[Stored data entries]
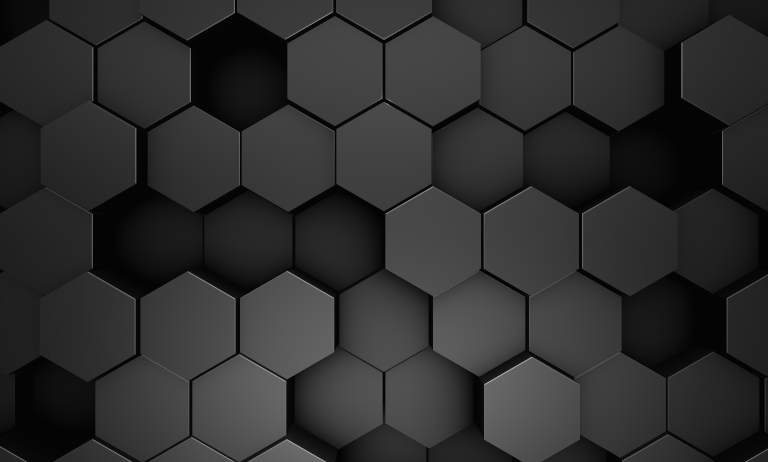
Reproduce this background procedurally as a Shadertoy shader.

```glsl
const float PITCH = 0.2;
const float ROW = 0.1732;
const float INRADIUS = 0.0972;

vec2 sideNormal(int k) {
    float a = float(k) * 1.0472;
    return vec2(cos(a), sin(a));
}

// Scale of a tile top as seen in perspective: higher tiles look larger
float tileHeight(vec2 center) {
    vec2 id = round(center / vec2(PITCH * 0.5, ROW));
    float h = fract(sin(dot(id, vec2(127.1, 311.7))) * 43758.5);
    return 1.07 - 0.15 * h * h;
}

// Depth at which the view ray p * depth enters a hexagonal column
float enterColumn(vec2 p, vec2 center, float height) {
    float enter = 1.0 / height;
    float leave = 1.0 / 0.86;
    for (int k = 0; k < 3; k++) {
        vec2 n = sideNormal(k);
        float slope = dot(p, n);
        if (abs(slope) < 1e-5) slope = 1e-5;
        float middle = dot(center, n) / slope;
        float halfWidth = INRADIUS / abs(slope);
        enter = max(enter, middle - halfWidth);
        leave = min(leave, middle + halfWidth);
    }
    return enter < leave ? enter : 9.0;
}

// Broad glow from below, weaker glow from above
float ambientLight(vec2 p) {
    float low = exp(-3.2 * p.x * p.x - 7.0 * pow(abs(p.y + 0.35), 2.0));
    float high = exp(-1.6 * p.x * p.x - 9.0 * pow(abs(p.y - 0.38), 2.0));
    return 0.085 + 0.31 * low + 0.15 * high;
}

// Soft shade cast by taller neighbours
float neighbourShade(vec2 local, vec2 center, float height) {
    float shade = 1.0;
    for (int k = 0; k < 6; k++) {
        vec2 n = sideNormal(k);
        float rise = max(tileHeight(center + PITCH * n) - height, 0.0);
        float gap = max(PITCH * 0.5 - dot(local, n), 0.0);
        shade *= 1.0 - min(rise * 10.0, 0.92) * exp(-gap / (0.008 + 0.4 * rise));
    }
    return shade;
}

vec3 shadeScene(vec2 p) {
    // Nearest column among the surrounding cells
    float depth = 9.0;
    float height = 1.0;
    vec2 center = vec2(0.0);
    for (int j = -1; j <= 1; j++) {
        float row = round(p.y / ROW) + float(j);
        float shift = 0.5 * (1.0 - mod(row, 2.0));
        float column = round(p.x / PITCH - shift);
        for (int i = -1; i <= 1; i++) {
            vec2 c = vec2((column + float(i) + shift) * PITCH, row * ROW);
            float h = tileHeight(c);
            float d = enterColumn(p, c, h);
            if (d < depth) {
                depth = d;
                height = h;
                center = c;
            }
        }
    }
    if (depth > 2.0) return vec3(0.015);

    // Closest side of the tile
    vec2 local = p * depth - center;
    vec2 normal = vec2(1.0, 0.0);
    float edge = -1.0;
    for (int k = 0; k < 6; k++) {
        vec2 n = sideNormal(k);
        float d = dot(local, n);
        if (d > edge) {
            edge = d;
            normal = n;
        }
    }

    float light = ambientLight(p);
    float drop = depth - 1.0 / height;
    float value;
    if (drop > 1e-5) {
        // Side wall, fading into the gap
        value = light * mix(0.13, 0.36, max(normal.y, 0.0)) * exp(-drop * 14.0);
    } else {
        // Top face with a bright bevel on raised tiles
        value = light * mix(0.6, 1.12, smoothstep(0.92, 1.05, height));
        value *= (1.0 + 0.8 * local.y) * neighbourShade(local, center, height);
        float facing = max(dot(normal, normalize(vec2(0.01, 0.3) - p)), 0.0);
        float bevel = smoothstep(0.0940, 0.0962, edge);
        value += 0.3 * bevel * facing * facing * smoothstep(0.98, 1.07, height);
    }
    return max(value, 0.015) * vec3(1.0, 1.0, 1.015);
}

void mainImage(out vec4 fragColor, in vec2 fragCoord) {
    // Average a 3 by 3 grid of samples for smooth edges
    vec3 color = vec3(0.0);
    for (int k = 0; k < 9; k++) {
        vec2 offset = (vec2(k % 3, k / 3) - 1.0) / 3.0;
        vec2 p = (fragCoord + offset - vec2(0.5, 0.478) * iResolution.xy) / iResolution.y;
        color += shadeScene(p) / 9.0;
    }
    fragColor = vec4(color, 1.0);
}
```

--

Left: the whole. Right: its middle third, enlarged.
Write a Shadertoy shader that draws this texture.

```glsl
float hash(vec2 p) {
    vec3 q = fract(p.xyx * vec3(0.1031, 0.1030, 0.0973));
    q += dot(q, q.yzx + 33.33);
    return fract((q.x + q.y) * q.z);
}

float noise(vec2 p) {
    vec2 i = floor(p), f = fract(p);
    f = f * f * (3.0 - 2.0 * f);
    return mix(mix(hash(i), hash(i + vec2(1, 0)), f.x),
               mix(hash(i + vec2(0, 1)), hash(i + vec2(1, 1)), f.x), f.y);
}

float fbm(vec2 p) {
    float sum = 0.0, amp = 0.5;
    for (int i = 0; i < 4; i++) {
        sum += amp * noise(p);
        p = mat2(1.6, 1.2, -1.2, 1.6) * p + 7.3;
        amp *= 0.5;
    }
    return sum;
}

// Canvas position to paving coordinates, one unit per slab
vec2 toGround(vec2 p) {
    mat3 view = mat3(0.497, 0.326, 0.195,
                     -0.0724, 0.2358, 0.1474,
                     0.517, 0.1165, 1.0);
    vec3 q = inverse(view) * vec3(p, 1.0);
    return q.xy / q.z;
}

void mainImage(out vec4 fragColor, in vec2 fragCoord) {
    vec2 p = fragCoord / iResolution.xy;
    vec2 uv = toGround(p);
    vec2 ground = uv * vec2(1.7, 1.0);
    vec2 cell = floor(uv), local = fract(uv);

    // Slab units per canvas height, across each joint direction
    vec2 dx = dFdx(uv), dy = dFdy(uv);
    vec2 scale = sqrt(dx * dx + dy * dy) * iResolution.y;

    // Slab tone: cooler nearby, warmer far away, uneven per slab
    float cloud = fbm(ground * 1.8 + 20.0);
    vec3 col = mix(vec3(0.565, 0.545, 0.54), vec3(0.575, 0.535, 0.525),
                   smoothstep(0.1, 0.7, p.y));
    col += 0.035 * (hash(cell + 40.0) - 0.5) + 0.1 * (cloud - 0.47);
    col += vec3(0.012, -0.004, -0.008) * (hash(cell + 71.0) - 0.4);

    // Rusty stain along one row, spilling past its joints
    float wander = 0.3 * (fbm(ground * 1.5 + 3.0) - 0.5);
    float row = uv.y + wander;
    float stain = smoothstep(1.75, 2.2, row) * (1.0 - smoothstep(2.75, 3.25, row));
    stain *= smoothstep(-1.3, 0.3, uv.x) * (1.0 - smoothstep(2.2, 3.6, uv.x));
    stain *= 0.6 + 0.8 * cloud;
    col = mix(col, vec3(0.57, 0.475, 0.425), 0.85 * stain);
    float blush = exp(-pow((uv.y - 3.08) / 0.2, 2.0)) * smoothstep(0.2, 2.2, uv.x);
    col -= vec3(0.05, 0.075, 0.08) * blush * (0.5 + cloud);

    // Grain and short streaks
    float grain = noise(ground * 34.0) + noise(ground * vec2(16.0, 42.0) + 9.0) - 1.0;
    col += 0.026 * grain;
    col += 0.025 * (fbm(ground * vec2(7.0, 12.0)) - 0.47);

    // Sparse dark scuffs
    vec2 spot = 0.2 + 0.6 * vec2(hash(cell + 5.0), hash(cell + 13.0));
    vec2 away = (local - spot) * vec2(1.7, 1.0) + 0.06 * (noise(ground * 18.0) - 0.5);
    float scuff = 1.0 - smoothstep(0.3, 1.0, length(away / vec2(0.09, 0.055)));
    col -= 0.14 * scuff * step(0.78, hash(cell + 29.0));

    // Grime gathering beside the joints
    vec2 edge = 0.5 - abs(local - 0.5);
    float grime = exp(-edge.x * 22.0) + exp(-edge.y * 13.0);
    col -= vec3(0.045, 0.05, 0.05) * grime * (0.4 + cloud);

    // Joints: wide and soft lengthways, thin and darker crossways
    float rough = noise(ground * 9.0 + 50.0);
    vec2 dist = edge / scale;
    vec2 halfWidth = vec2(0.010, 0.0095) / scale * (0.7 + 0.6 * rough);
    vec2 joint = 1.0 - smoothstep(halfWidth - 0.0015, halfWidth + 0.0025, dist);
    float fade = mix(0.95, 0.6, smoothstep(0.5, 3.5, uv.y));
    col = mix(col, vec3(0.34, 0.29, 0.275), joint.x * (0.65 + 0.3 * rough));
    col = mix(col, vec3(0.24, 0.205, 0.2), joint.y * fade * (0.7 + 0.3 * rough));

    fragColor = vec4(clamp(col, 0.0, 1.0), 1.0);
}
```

* * *

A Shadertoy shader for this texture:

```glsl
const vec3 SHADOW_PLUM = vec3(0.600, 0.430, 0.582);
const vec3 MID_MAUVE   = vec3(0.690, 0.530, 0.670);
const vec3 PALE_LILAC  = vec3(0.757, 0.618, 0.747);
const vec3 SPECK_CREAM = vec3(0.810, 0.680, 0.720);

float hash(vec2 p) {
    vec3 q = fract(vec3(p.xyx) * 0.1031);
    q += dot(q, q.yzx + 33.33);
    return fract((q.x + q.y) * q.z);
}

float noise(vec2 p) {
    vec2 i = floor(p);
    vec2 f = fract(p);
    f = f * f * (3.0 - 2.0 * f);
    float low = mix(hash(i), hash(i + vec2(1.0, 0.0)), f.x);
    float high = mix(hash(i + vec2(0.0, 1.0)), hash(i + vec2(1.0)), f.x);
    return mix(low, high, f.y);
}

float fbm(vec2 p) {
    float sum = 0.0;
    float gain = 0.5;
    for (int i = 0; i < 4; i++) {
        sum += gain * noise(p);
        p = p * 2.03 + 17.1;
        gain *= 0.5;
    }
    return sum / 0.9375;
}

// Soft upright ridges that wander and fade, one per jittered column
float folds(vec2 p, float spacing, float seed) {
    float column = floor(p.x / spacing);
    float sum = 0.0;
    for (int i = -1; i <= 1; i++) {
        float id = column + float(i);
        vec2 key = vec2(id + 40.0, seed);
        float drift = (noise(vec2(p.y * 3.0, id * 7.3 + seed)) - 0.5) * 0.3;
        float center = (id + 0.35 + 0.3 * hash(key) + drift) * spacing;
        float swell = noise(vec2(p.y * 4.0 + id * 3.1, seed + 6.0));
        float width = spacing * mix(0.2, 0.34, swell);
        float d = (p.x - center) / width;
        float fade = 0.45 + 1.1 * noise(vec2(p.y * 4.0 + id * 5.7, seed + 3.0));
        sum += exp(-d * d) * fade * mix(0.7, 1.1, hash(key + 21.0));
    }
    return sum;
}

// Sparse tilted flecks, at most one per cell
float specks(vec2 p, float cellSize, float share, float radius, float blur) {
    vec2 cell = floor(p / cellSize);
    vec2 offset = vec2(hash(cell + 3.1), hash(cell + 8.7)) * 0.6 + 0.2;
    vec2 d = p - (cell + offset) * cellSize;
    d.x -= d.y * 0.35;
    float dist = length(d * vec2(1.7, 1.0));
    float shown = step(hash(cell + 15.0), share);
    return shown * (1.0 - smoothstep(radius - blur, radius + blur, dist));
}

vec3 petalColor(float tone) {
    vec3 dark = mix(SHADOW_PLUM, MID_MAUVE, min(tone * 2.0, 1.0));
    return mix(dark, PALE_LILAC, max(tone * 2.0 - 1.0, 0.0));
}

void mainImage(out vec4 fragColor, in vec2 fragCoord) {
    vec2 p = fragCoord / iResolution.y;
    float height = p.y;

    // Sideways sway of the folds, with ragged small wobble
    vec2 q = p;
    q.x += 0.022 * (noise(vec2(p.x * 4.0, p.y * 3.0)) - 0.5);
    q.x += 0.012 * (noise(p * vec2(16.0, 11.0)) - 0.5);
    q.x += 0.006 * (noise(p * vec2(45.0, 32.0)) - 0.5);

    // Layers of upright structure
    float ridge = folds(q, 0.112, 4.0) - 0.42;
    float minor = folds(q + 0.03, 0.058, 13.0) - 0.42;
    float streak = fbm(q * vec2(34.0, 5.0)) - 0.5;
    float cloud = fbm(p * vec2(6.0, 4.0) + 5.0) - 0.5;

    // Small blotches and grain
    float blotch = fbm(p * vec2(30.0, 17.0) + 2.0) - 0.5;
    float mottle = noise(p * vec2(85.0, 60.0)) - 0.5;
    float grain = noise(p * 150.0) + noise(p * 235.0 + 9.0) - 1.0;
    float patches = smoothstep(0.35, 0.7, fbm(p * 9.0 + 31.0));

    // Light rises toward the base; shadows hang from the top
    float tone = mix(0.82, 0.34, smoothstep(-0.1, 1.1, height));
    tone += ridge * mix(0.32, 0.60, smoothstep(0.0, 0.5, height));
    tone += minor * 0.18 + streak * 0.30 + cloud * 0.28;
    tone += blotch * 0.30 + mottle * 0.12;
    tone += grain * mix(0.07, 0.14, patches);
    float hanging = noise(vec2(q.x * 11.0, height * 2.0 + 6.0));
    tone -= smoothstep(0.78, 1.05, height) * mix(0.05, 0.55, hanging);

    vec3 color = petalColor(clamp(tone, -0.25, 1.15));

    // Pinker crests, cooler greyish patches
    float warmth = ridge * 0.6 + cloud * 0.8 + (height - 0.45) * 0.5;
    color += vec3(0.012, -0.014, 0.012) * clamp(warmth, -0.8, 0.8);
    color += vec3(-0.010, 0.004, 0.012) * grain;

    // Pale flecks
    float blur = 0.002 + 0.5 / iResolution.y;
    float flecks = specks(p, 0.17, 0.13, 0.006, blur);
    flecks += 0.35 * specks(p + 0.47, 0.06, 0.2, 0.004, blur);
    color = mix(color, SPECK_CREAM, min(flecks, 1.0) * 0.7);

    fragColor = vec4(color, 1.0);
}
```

Problem details —
Within the lines above, find those holding the word "center" and copy them.

Answer for this exercise —
float tileHeight(vec2 center) {
    vec2 id = round(center / vec2(PITCH * 0.5, ROW));
float enterColumn(vec2 p, vec2 center, float height) {
        float middle = dot(center, n) / slope;
float neighbourShade(vec2 local, vec2 center, float height) {
        float rise = max(tileHeight(center + PITCH * n) - height, 0.0);
    vec2 center = vec2(0.0);
                center = c;
    vec2 local = p * depth - center;
        value *= (1.0 + 0.8 * local.y) * neighbourShade(local, center, height);
        float center = (id + 0.35 + 0.3 * hash(key) + drift) * spacing;
        float d = (p.x - center) / width;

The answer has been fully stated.